The following chart lists reported accounts of attacks and attempted attacks on teachers, students, and schools from January 2005 to June 21, 2006. The chart draws on four sources: ANSO weekly security situation summaries; data from U.N. sources from September 2005 to early May 2005 (these sources do not include information from UNICEF, which has chosen not to make their information public); press reports; and Human Rights Watch's own interviews.
Included in the chart are instances in which it is not clear that schools were intentionally targeted, for example rocket attacks that hit schools as well as other buildings, attacks on homes of government officials where school was being held, and attacks on schools used as polling centers around the time of the parliamentary elections.

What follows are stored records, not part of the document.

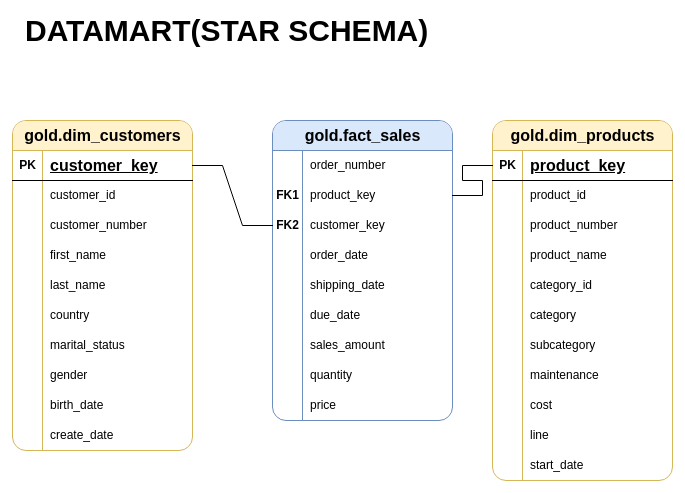
<!DOCTYPE html>
<html lang="en">
<head>
<meta charset="utf-8">
<title>Datamart (Star Schema)</title>
<style>
:root {
  --ink: #000000;
  --paper: #ffffff;
  --dim-fill: #fff2cc;
  --dim-line: #d6b656;
  --fact-fill: #dae8fc;
  --fact-line: #6c8ebf;
}
* { box-sizing: border-box; margin: 0; padding: 0; }
html, body { width: 685px; height: 493px; overflow: hidden; background: var(--paper); }
body { position: relative; color: var(--ink); font: 12px/30px "Liberation Sans", Arial, sans-serif; }
h1 { position: absolute; left: 25px; top: 13px; font-size: 30px; line-height: 36px; white-space: nowrap; }

.entity {
  position: absolute; top: 120px; width: 181px;
  border: 1px solid var(--line); border-radius: 14px;
  background: var(--paper);
}
.dimension { --fill: var(--dim-fill); --line: var(--dim-line); }
.fact { --fill: var(--fact-fill); --line: var(--fact-line); }
.customers { left: 12px; }
.sales { left: 272px; }
.products { left: 492px; }

.entity h2 {
  height: 30px; border-bottom: 1px solid var(--line);
  border-radius: 13px 13px 0 0; background: var(--fill);
  font-size: 16px; line-height: 29px; text-align: center;
}
.entity ul { list-style: none; }
.entity li { display: grid; grid-template-columns: 30px 1fr; height: 30px; line-height: 29px; white-space: nowrap; }
.entity li:last-child { height: 29px; }
.key { border-right: 1px solid var(--line); font-weight: bold; text-align: center; }
.column { padding-left: 7px; }
.entity .primary { position: relative; }
.primary::after {
  content: ""; position: absolute; left: -1px; right: -1px; bottom: 0;
  height: 1px; background: var(--ink);
}
.primary .column { font-size: 16px; font-weight: bold; text-decoration: underline; }
.relations { position: absolute; left: 0; top: 0; fill: none; stroke: var(--ink); stroke-width: 1; }
</style>
</head>
<body>
<h1>DATAMART(STAR SCHEMA)</h1>

<main>
  <section class="entity dimension customers">
    <h2>gold.dim_customers</h2>
    <ul>
      <li class="primary"><span class="key">PK</span><span class="column">customer_key</span></li>
      <li><span class="key"></span><span class="column">customer_id</span></li>
      <li><span class="key"></span><span class="column">customer_number</span></li>
      <li><span class="key"></span><span class="column">first_name</span></li>
      <li><span class="key"></span><span class="column">last_name</span></li>
      <li><span class="key"></span><span class="column">country</span></li>
      <li><span class="key"></span><span class="column">marital_status</span></li>
      <li><span class="key"></span><span class="column">gender</span></li>
      <li><span class="key"></span><span class="column">birth_date</span></li>
      <li><span class="key"></span><span class="column">create_date</span></li>
    </ul>
  </section>

  <section class="entity fact sales">
    <h2>gold.fact_sales</h2>
    <ul>
      <li><span class="key"></span><span class="column">order_number</span></li>
      <li><span class="key">FK1</span><span class="column">product_key</span></li>
      <li><span class="key">FK2</span><span class="column">customer_key</span></li>
      <li><span class="key"></span><span class="column">order_date</span></li>
      <li><span class="key"></span><span class="column">shipping_date</span></li>
      <li><span class="key"></span><span class="column">due_date</span></li>
      <li><span class="key"></span><span class="column">sales_amount</span></li>
      <li><span class="key"></span><span class="column">quantity</span></li>
      <li><span class="key"></span><span class="column">price</span></li>
    </ul>
  </section>

  <section class="entity dimension products">
    <h2>gold.dim_products</h2>
    <ul>
      <li class="primary"><span class="key">PK</span><span class="column">product_key</span></li>
      <li><span class="key"></span><span class="column">product_id</span></li>
      <li><span class="key"></span><span class="column">product_number</span></li>
      <li><span class="key"></span><span class="column">product_name</span></li>
      <li><span class="key"></span><span class="column">category_id</span></li>
      <li><span class="key"></span><span class="column">category</span></li>
      <li><span class="key"></span><span class="column">subcategory</span></li>
      <li><span class="key"></span><span class="column">maintenance</span></li>
      <li><span class="key"></span><span class="column">cost</span></li>
      <li><span class="key"></span><span class="column">line</span></li>
      <li><span class="key"></span><span class="column">start_date</span></li>
    </ul>
  </section>
</main>

<svg class="relations" width="685" height="493" viewBox="0 0 685 493" aria-hidden="true">
  <polyline points="192,165.5 222.5,165.5 242.5,225.5 273,225.5"/>
  <polyline points="493,165.5 462.5,165.5 462.5,180.5 482.5,180.5 482.5,195.5 452,195.5"/>
</svg>
</body>
</html>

What is not included in the chart
Where Human Rights Watch obtained information that cast doubt on initial reports, we have excluded these incidents from the chart. For example, it was reported that unknown armed men fired seven rocket-propelled grenades at a girls' school in Tagab, Kapisa, on April 9, 2006. But when Human Rights Watch visited the site, we found that the newly-built school was being used as a police post. The district police chief explained:
The newspapers got the story wrong about the school attack here in Tagab. Yes, a girls' was attacked by seven rockets but it was because we [the police] are using at a base not because girls are going to school. No girls were going to the school because no would let them. We [the police] don't have enough resources and that school was a good building. So we decided to use it.
Accordingly, this incident was not included.
The chart also does not include threats alone against schools; these are both too numerous to count and too often not reported.